→ Prompt: Only a number is wanted here: the count of lines in the data below where the string "small" occurs.

→ Data supplied:
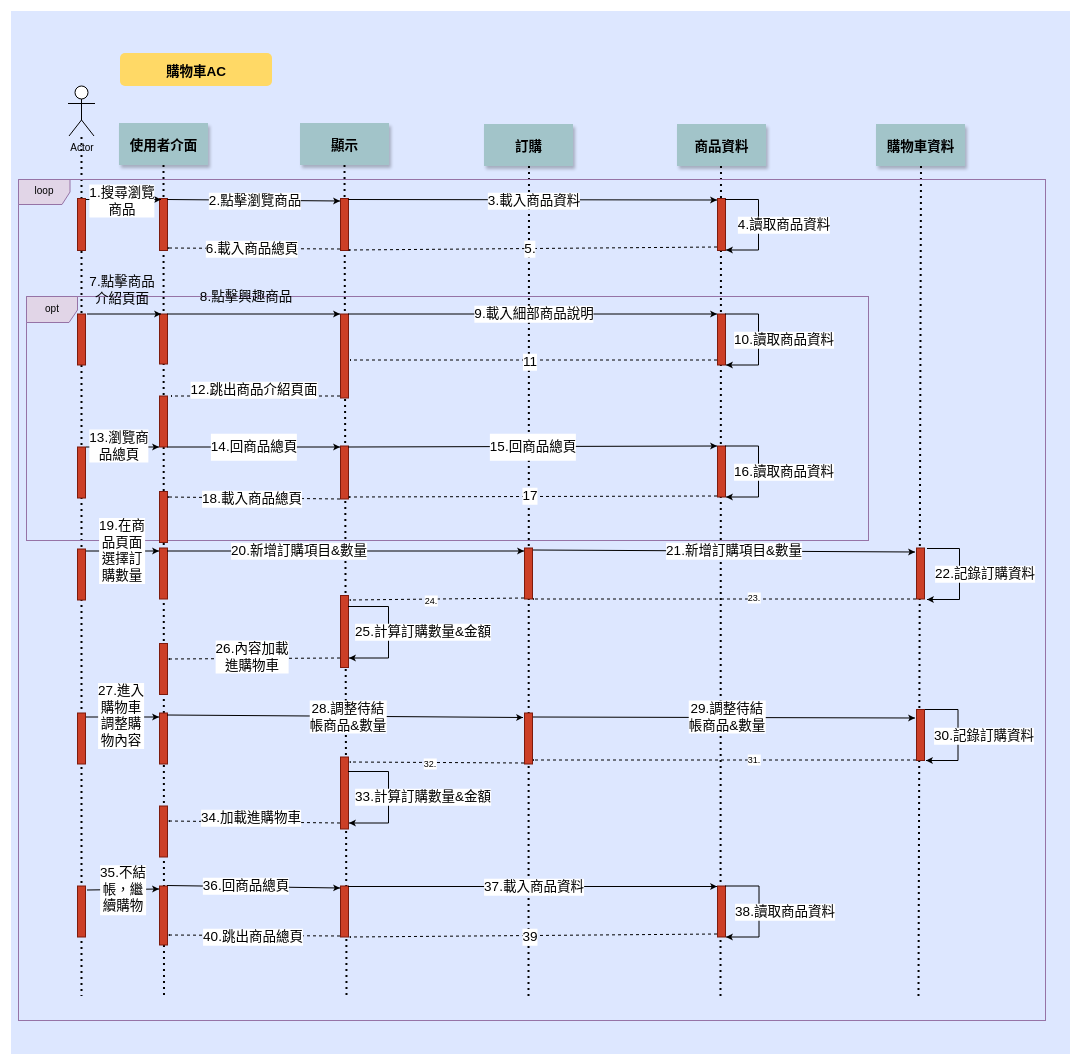
<!DOCTYPE html>
<html lang="zh-Hant">
<head>
<meta charset="utf-8">
<title>購物車AC</title>
<style>
:root {
  --page: #ffffff;
  --board: #dde7ff;
  --title: #ffd966;
  --head: #a2c4c9;
  --bar: #cc3f27;
  --bar-edge: #7d1a0c;
  --frame: #9673a6;
  --tab: #e1d5e7;
  --ink: #000000;
}
* { box-sizing: border-box; margin: 0; }
html, body { width: 1080px; height: 1064px; overflow: hidden; background: var(--page); }
body { font-family: "Liberation Sans", "Noto Sans CJK TC", sans-serif; color: var(--ink); }
.board { position: absolute; left: 11px; top: 11px; width: 1059px; height: 1043px; background: var(--board); }
.diagram { position: absolute; left: 0; top: 0; width: 1080px; height: 1064px; }
.title, .head { position: absolute; display: flex; align-items: center; justify-content: center; font-size: 13.5px; font-weight: 700; white-space: nowrap; }
.title { left: 120px; top: 53px; width: 152px; height: 33px; border-radius: 5px; background: var(--title); }
.head { width: 89px; height: 42px; background: var(--head); box-shadow: 2px 3px 3px rgba(0, 0, 0, .25); }
.label { position: absolute; transform: translate(-50%, -50%); font-size: 13.5px; line-height: 16.5px; text-align: center; white-space: nowrap; background: var(--page); }
.label.tall { padding: 5px 0; }
.label.clear { background: none; }
.label.small { font-size: 9px; line-height: 11px; }
.caption { position: absolute; transform: translate(-50%, -50%); font-size: 10px; line-height: 12px; }
.lifelines line { stroke: var(--ink); stroke-width: 2; stroke-dasharray: 2 4; }
.frames rect { fill: none; stroke: var(--frame); }
.frames path { fill: var(--tab); stroke: var(--frame); }
.bars rect { fill: var(--bar); stroke: var(--bar-edge); width: 8px; }
.calls path { fill: none; stroke: var(--ink); marker-end: url(#call-tip); }
.replies line { stroke: var(--ink); stroke-dasharray: 3 3; marker-end: url(#reply-tip); }
.actor { fill: none; stroke: var(--ink); }
.actor circle { fill: var(--page); }
</style>
</head>
<body>
<main class="board"></main>

<svg class="diagram" viewBox="0 0 1080 1064" aria-hidden="true">
  <defs>
    <marker id="call-tip" markerUnits="userSpaceOnUse" markerWidth="10" markerHeight="10" refX="7" refY="4" orient="auto">
      <polygon points="0,0.5 7,4 0,7.5 1.7,4" fill="#000"/>
    </marker>
    <marker id="reply-tip" markerUnits="userSpaceOnUse" markerWidth="10" markerHeight="10" refX="1" refY="4" orient="auto-start-reverse">
      <path d="M0 0.5L7 4L0 7.5" fill="none" stroke="#000" transform="translate(-6 0)"/>
    </marker>
  </defs>

  <g class="actor">
    <circle cx="81.500" cy="92.500" r="6.500"/>
    <path d="M81.500 99V120M68 103.500H95M81.500 120L69 136M81.500 120L94 136"/>
  </g>

  <g class="lifelines">
    <line x1="81.500" y1="137" x2="81.500" y2="996"/>
    <line x1="163.500" y1="165" x2="164" y2="996"/>
    <line x1="344.500" y1="165" x2="346.500" y2="996"/>
    <line x1="529" y1="166" x2="528.500" y2="996"/>
    <line x1="721" y1="166" x2="720.500" y2="996"/>
    <line x1="921" y1="166" x2="918.500" y2="996"/>
  </g>

  <g class="frames">
    <rect x="18.500" y="179.500" width="1027" height="841"/>
    <path d="M18.500 179.500H70V192L62 204.500H18.500Z"/>
    <rect x="26.500" y="296.500" width="842" height="244"/>
    <path d="M26.500 296.500H77.500V310L69 322.500H26.500Z"/>
  </g>

  <g class="bars">
    <g class="actor-bars">
      <rect x="77.500" y="198.500" height="52"/>
      <rect x="77.500" y="314" height="51"/>
      <rect x="77.500" y="447" height="51"/>
      <rect x="77.500" y="549" height="51"/>
      <rect x="77.500" y="713" height="51"/>
      <rect x="77.500" y="886" height="51"/>
    </g>
    <g class="interface-bars">
      <rect x="159.500" y="198.500" height="52"/>
      <rect x="159.500" y="314" height="50"/>
      <rect x="159.500" y="396" height="51"/>
      <rect x="159.500" y="491.500" height="51"/>
      <rect x="159.500" y="548" height="51"/>
      <rect x="159.500" y="643.500" height="51"/>
      <rect x="159.500" y="713" height="51"/>
      <rect x="159.500" y="806" height="51"/>
      <rect x="159.500" y="886" height="59"/>
    </g>
    <g class="display-bars">
      <rect x="340.500" y="198.500" height="52"/>
      <rect x="340.500" y="314" height="84"/>
      <rect x="340.500" y="446" height="53"/>
      <rect x="340.500" y="595.500" height="72"/>
      <rect x="340.500" y="757" height="72"/>
      <rect x="340.500" y="886" height="51"/>
    </g>
    <g class="order-bars">
      <rect x="524.500" y="548" height="51"/>
      <rect x="524.500" y="713" height="51"/>
    </g>
    <g class="product-bars">
      <rect x="717.500" y="198.500" height="52"/>
      <rect x="717.500" y="314" height="51"/>
      <rect x="717.500" y="446" height="51"/>
      <rect x="717.500" y="886" height="51"/>
    </g>
    <g class="cart-bars">
      <rect x="916.500" y="548" height="51"/>
      <rect x="916.500" y="709.500" height="51"/>
    </g>
  </g>

  <g class="calls">
    <path d="M86 199.500H161"/>
    <path d="M167 199.500L340 201"/>
    <path d="M348 199.500L717 200"/>
    <path d="M725 199.500H758.500V250H726"/>
    <path d="M87 314H161"/>
    <path d="M167 314H340"/>
    <path d="M348 314H717"/>
    <path d="M725 314H758.500V365H726"/>
    <path d="M86 447H159"/>
    <path d="M167 447H340"/>
    <path d="M348 447L717 446"/>
    <path d="M725 446H758.500V497H726"/>
    <path d="M86 551H159"/>
    <path d="M167 551H524"/>
    <path d="M533 550L915 552"/>
    <path d="M927 548.500H959.500V599.500H927"/>
    <path d="M348 606.500H388.500V658H349"/>
    <path d="M86 717H159"/>
    <path d="M167 715L523 717.500"/>
    <path d="M533 717L915 718"/>
    <path d="M925 709.500H958V760.500H926"/>
    <path d="M348 771.500H388.500V823H349"/>
    <path d="M87 890L159 889"/>
    <path d="M167 885.500L340 888"/>
    <path d="M348 886.500H717"/>
    <path d="M725 886H759V937H726"/>
  </g>

  <g class="replies">
    <line x1="717" y1="247" x2="349" y2="250"/>
    <line x1="340" y1="249" x2="168" y2="248"/>
    <line x1="717" y1="360" x2="350" y2="360"/>
    <line x1="340" y1="396" x2="171" y2="396"/>
    <line x1="717" y1="496" x2="349" y2="497"/>
    <line x1="340" y1="499" x2="168" y2="497"/>
    <line x1="916" y1="599" x2="533" y2="599"/>
    <line x1="524" y1="598" x2="350" y2="600"/>
    <line x1="340" y1="658" x2="169" y2="659"/>
    <line x1="916" y1="760" x2="533" y2="760"/>
    <line x1="524" y1="763" x2="350" y2="762"/>
    <line x1="340" y1="823" x2="169" y2="821"/>
    <line x1="717" y1="934" x2="350" y2="937"/>
    <line x1="340" y1="936" x2="169" y2="935"/>
  </g>
</svg>

<h1 class="title">購物車AC</h1>

<section class="participants">
  <span class="caption" style="left:82px;top:148px">Actor</span>
  <h2 class="head" style="left:119px;top:123px">使用者介面</h2>
  <h2 class="head" style="left:300px;top:123px">顯示</h2>
  <h2 class="head" style="left:484px;top:124px">訂購</h2>
  <h2 class="head" style="left:677px;top:124px">商品資料</h2>
  <h2 class="head" style="left:876px;top:124px">購物車資料</h2>
</section>

<section class="frame-names">
  <span class="caption" style="left:44px;top:191px">loop</span>
  <span class="caption" style="left:52px;top:309px">opt</span>
</section>

<section class="messages">
  <p class="label" style="left:122px;top:201px">1.搜尋瀏覽<br>商品</p>
  <p class="label" style="left:255px;top:201px">2.點擊瀏覽商品</p>
  <p class="label" style="left:534px;top:201px">3.載入商品資料</p>
  <p class="label" style="left:784px;top:225px">4.讀取商品資料</p>
  <p class="label" style="left:530px;top:249px">5.</p>
  <p class="label" style="left:252px;top:249px">6.載入商品總頁</p>
  <p class="label clear" style="left:122px;top:290px">7.點擊商品<br>介紹頁面</p>
  <p class="label clear" style="left:246px;top:297px">8.點擊興趣商品</p>
  <p class="label" style="left:534px;top:314px">9.載入細部商品說明</p>
  <p class="label" style="left:784px;top:340px">10.讀取商品資料</p>
  <p class="label" style="left:530px;top:362px">11</p>
  <p class="label" style="left:254px;top:390px">12.跳出商品介紹頁面</p>
  <p class="label" style="left:119px;top:446px">13.瀏覽商<br>品總頁</p>
  <p class="label tall" style="left:254px;top:447px">14.回商品總頁</p>
  <p class="label tall" style="left:533px;top:447px">15.回商品總頁</p>
  <p class="label" style="left:784px;top:472px">16.讀取商品資料</p>
  <p class="label" style="left:530px;top:496px">17</p>
  <p class="label" style="left:252px;top:499px">18.載入商品總頁</p>
  <p class="label" style="left:122px;top:551px">19.在商<br>品頁面<br>選擇訂<br>購數量</p>
  <p class="label" style="left:299px;top:551px">20.新增訂購項目&amp;數量</p>
  <p class="label" style="left:734px;top:551px">21.新增訂購項目&amp;數量</p>
  <p class="label" style="left:985px;top:574px">22.記錄訂購資料</p>
  <p class="label small" style="left:754px;top:598px">23.</p>
  <p class="label small" style="left:431px;top:601px">24.</p>
  <p class="label" style="left:423px;top:632px">25.計算訂購數量&amp;金額</p>
  <p class="label" style="left:252px;top:657px">26.內容加載<br>進購物車</p>
  <p class="label" style="left:121px;top:716px">27.進入<br>購物車<br>調整購<br>物內容</p>
  <p class="label" style="left:348px;top:717px">28.調整待結<br>帳商品&amp;數量</p>
  <p class="label" style="left:727px;top:717px">29.調整待結<br>帳商品&amp;數量</p>
  <p class="label" style="left:984px;top:736px">30.記錄訂購資料</p>
  <p class="label small" style="left:754px;top:760px">31.</p>
  <p class="label small" style="left:430px;top:764px">32.</p>
  <p class="label" style="left:423px;top:797px">33.計算訂購數量&amp;金額</p>
  <p class="label" style="left:251px;top:818px">34.加載進購物車</p>
  <p class="label" style="left:123px;top:890px">35.不結<br>帳，繼<br>續購物</p>
  <p class="label" style="left:246px;top:886px">36.回商品總頁</p>
  <p class="label" style="left:534px;top:887px">37.載入商品資料</p>
  <p class="label" style="left:785px;top:912px">38.讀取商品資料</p>
  <p class="label" style="left:530px;top:937px">39</p>
  <p class="label" style="left:253px;top:937px">40.跳出商品總頁</p>
</section>
</body>
</html>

→ Response below: 5